Output the data in full. Keep every entry exactly as written.
====== SOURCE DATA
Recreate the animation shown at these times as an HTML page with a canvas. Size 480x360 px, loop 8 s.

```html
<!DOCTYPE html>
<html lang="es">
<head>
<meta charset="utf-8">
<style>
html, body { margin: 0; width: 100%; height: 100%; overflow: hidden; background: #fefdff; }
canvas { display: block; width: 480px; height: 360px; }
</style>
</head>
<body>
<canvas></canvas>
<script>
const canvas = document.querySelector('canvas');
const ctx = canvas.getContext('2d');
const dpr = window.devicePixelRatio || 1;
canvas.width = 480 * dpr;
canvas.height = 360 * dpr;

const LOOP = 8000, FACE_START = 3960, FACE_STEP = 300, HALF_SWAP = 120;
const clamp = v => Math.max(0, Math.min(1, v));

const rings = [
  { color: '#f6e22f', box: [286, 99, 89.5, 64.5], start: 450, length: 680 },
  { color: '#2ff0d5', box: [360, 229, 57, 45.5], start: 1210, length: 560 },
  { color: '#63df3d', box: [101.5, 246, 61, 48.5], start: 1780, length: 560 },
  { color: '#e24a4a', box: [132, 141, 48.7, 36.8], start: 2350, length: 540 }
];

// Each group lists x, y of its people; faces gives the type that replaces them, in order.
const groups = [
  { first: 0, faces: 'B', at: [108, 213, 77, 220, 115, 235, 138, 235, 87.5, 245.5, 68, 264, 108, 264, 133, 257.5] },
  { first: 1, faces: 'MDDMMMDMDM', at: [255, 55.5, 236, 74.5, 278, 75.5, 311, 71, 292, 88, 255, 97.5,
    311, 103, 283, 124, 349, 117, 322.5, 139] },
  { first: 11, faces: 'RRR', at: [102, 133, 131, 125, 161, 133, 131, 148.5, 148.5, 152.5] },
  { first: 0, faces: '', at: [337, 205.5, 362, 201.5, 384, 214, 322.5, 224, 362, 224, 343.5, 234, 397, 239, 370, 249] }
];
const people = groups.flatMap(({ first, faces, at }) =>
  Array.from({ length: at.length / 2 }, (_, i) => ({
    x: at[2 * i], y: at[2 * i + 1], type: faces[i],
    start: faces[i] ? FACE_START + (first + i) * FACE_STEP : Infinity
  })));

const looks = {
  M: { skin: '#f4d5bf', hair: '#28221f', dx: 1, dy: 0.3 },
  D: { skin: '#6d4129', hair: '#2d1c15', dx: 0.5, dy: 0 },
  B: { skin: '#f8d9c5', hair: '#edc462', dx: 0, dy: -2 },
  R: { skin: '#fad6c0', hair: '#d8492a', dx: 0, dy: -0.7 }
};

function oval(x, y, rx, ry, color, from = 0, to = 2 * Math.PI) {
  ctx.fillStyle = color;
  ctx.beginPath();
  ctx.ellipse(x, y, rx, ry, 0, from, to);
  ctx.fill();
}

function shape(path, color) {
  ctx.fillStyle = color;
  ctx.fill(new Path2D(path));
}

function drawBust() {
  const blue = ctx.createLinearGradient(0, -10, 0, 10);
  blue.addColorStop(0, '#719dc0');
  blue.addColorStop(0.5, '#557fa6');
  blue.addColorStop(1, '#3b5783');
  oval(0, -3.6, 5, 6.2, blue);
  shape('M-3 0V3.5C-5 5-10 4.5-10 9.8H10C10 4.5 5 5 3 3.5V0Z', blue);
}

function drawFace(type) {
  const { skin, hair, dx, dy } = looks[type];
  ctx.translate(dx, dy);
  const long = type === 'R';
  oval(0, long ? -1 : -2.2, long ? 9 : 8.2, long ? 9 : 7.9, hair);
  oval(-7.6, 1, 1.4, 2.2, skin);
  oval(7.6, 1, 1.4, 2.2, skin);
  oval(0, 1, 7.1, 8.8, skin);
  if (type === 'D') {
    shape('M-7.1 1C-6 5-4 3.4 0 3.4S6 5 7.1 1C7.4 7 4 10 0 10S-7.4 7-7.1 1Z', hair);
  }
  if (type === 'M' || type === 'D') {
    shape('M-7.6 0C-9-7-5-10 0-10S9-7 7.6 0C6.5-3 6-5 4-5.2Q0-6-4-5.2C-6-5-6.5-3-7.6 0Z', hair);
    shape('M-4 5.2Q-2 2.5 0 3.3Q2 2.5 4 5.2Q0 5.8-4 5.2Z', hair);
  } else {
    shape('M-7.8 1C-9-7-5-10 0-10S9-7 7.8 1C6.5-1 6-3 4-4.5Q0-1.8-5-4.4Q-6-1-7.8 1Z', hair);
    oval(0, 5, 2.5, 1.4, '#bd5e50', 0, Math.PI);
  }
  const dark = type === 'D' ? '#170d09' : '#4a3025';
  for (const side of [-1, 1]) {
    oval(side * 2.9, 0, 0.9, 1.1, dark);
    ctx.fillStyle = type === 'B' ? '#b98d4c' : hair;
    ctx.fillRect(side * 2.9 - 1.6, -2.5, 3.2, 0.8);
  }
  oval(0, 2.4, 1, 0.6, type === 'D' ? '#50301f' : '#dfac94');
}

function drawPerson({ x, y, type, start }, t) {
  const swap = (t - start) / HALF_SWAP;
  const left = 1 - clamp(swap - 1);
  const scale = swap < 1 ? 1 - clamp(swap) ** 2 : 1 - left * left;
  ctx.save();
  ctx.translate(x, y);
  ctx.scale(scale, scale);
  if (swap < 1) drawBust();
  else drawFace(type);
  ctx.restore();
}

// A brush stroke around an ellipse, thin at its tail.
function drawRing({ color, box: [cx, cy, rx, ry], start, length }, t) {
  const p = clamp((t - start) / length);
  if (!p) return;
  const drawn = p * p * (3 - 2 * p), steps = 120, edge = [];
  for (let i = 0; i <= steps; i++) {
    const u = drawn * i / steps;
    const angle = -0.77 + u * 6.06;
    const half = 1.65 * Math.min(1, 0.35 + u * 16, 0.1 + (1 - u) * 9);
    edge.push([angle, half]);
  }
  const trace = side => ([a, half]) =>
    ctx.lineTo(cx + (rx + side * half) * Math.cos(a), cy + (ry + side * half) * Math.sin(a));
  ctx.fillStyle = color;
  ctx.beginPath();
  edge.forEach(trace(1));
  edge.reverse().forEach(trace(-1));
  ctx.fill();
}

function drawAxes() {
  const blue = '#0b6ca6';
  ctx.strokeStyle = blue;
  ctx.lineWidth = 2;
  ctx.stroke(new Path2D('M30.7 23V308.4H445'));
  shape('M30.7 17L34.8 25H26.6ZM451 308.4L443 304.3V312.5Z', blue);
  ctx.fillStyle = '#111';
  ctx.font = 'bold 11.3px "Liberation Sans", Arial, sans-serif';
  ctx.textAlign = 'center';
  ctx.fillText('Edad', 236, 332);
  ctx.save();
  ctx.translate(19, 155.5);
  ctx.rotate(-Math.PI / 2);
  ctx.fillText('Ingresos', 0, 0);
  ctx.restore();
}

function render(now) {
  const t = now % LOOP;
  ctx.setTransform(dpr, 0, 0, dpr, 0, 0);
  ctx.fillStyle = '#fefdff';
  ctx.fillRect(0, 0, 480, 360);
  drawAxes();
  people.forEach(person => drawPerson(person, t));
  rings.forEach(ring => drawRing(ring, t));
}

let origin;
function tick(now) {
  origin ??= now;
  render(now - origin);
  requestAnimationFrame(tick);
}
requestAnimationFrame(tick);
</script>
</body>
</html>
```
============
• **OUTPUT FOR THIS EXERCISE**:
Recreate the animation shown at these times as an HTML page with a canvas. Size 480x360 px, loop 8 s.

```html
<!DOCTYPE html>
<html lang="es">
<head>
<meta charset="utf-8">
<style>
html, body { margin: 0; width: 100%; height: 100%; overflow: hidden; background: #fefdff; }
canvas { display: block; width: 480px; height: 360px; }
</style>
</head>
<body>
<canvas></canvas>
<script>
const canvas = document.querySelector('canvas');
const ctx = canvas.getContext('2d');
const dpr = window.devicePixelRatio || 1;
canvas.width = 480 * dpr;
canvas.height = 360 * dpr;

const LOOP = 8000, FACE_START = 3960, FACE_STEP = 300, HALF_SWAP = 120;
const clamp = v => Math.max(0, Math.min(1, v));

const rings = [
  { color: '#f6e22f', box: [286, 99, 89.5, 64.5], start: 450, length: 680 },
  { color: '#2ff0d5', box: [360, 229, 57, 45.5], start: 1210, length: 560 },
  { color: '#63df3d', box: [101.5, 246, 61, 48.5], start: 1780, length: 560 },
  { color: '#e24a4a', box: [132, 141, 48.7, 36.8], start: 2350, length: 540 }
];

// Each group lists x, y of its people; faces gives the type that replaces them, in order.
const groups = [
  { first: 0, faces: 'B', at: [108, 213, 77, 220, 115, 235, 138, 235, 87.5, 245.5, 68, 264, 108, 264, 133, 257.5] },
  { first: 1, faces: 'MDDMMMDMDM', at: [255, 55.5, 236, 74.5, 278, 75.5, 311, 71, 292, 88, 255, 97.5,
    311, 103, 283, 124, 349, 117, 322.5, 139] },
  { first: 11, faces: 'RRR', at: [102, 133, 131, 125, 161, 133, 131, 148.5, 148.5, 152.5] },
  { first: 0, faces: '', at: [337, 205.5, 362, 201.5, 384, 214, 322.5, 224, 362, 224, 343.5, 234, 397, 239, 370, 249] }
];
const people = groups.flatMap(({ first, faces, at }) =>
  Array.from({ length: at.length / 2 }, (_, i) => ({
    x: at[2 * i], y: at[2 * i + 1], type: faces[i],
    start: faces[i] ? FACE_START + (first + i) * FACE_STEP : Infinity
  })));

const looks = {
  M: { skin: '#f4d5bf', hair: '#28221f', dx: 1, dy: 0.3 },
  D: { skin: '#6d4129', hair: '#2d1c15', dx: 0.5, dy: 0 },
  B: { skin: '#f8d9c5', hair: '#edc462', dx: 0, dy: -2 },
  R: { skin: '#fad6c0', hair: '#d8492a', dx: 0, dy: -0.7 }
};

function oval(x, y, rx, ry, color, from = 0, to = 2 * Math.PI) {
  ctx.fillStyle = color;
  ctx.beginPath();
  ctx.ellipse(x, y, rx, ry, 0, from, to);
  ctx.fill();
}

function shape(path, color) {
  ctx.fillStyle = color;
  ctx.fill(new Path2D(path));
}

function drawBust() {
  const blue = ctx.createLinearGradient(0, -10, 0, 10);
  blue.addColorStop(0, '#719dc0');
  blue.addColorStop(0.5, '#557fa6');
  blue.addColorStop(1, '#3b5783');
  oval(0, -3.6, 5, 6.2, blue);
  shape('M-3 0V3.5C-5 5-10 4.5-10 9.8H10C10 4.5 5 5 3 3.5V0Z', blue);
}

function drawFace(type) {
  const { skin, hair, dx, dy } = looks[type];
  ctx.translate(dx, dy);
  const long = type === 'R';
  oval(0, long ? -1 : -2.2, long ? 9 : 8.2, long ? 9 : 7.9, hair);
  oval(-7.6, 1, 1.4, 2.2, skin);
  oval(7.6, 1, 1.4, 2.2, skin);
  oval(0, 1, 7.1, 8.8, skin);
  if (type === 'D') {
    shape('M-7.1 1C-6 5-4 3.4 0 3.4S6 5 7.1 1C7.4 7 4 10 0 10S-7.4 7-7.1 1Z', hair);
  }
  if (type === 'M' || type === 'D') {
    shape('M-7.6 0C-9-7-5-10 0-10S9-7 7.6 0C6.5-3 6-5 4-5.2Q0-6-4-5.2C-6-5-6.5-3-7.6 0Z', hair);
    shape('M-4 5.2Q-2 2.5 0 3.3Q2 2.5 4 5.2Q0 5.8-4 5.2Z', hair);
  } else {
    shape('M-7.8 1C-9-7-5-10 0-10S9-7 7.8 1C6.5-1 6-3 4-4.5Q0-1.8-5-4.4Q-6-1-7.8 1Z', hair);
    oval(0, 5, 2.5, 1.4, '#bd5e50', 0, Math.PI);
  }
  const dark = type === 'D' ? '#170d09' : '#4a3025';
  for (const side of [-1, 1]) {
    oval(side * 2.9, 0, 0.9, 1.1, dark);
    ctx.fillStyle = type === 'B' ? '#b98d4c' : hair;
    ctx.fillRect(side * 2.9 - 1.6, -2.5, 3.2, 0.8);
  }
  oval(0, 2.4, 1, 0.6, type === 'D' ? '#50301f' : '#dfac94');
}

function drawPerson({ x, y, type, start }, t) {
  const swap = (t - start) / HALF_SWAP;
  const left = 1 - clamp(swap - 1);
  const scale = swap < 1 ? 1 - clamp(swap) ** 2 : 1 - left * left;
  ctx.save();
  ctx.translate(x, y);
  ctx.scale(scale, scale);
  if (swap < 1) drawBust();
  else drawFace(type);
  ctx.restore();
}

// A brush stroke around an ellipse, thin at its tail.
function drawRing({ color, box: [cx, cy, rx, ry], start, length }, t) {
  const p = clamp((t - start) / length);
  if (!p) return;
  const drawn = p * p * (3 - 2 * p), steps = 120, edge = [];
  for (let i = 0; i <= steps; i++) {
    const u = drawn * i / steps;
    const angle = -0.77 + u * 6.06;
    const half = 1.65 * Math.min(1, 0.35 + u * 16, 0.1 + (1 - u) * 9);
    edge.push([angle, half]);
  }
  const trace = side => ([a, half]) =>
    ctx.lineTo(cx + (rx + side * half) * Math.cos(a), cy + (ry + side * half) * Math.sin(a));
  ctx.fillStyle = color;
  ctx.beginPath();
  edge.forEach(trace(1));
  edge.reverse().forEach(trace(-1));
  ctx.fill();
}

function drawAxes() {
  const blue = '#0b6ca6';
  ctx.strokeStyle = blue;
  ctx.lineWidth = 2;
  ctx.stroke(new Path2D('M30.7 23V308.4H445'));
  shape('M30.7 17L34.8 25H26.6ZM451 308.4L443 304.3V312.5Z', blue);
  ctx.fillStyle = '#111';
  ctx.font = 'bold 11.3px "Liberation Sans", Arial, sans-serif';
  ctx.textAlign = 'center';
  ctx.fillText('Edad', 236, 332);
  ctx.save();
  ctx.translate(19, 155.5);
  ctx.rotate(-Math.PI / 2);
  ctx.fillText('Ingresos', 0, 0);
  ctx.restore();
}

function render(now) {
  const t = now % LOOP;
  ctx.setTransform(dpr, 0, 0, dpr, 0, 0);
  ctx.fillStyle = '#fefdff';
  ctx.fillRect(0, 0, 480, 360);
  drawAxes();
  people.forEach(person => drawPerson(person, t));
  rings.forEach(ring => drawRing(ring, t));
}

let origin;
function tick(now) {
  origin ??= now;
  render(now - origin);
  requestAnimationFrame(tick);
}
requestAnimationFrame(tick);
</script>
</body>
</html>
```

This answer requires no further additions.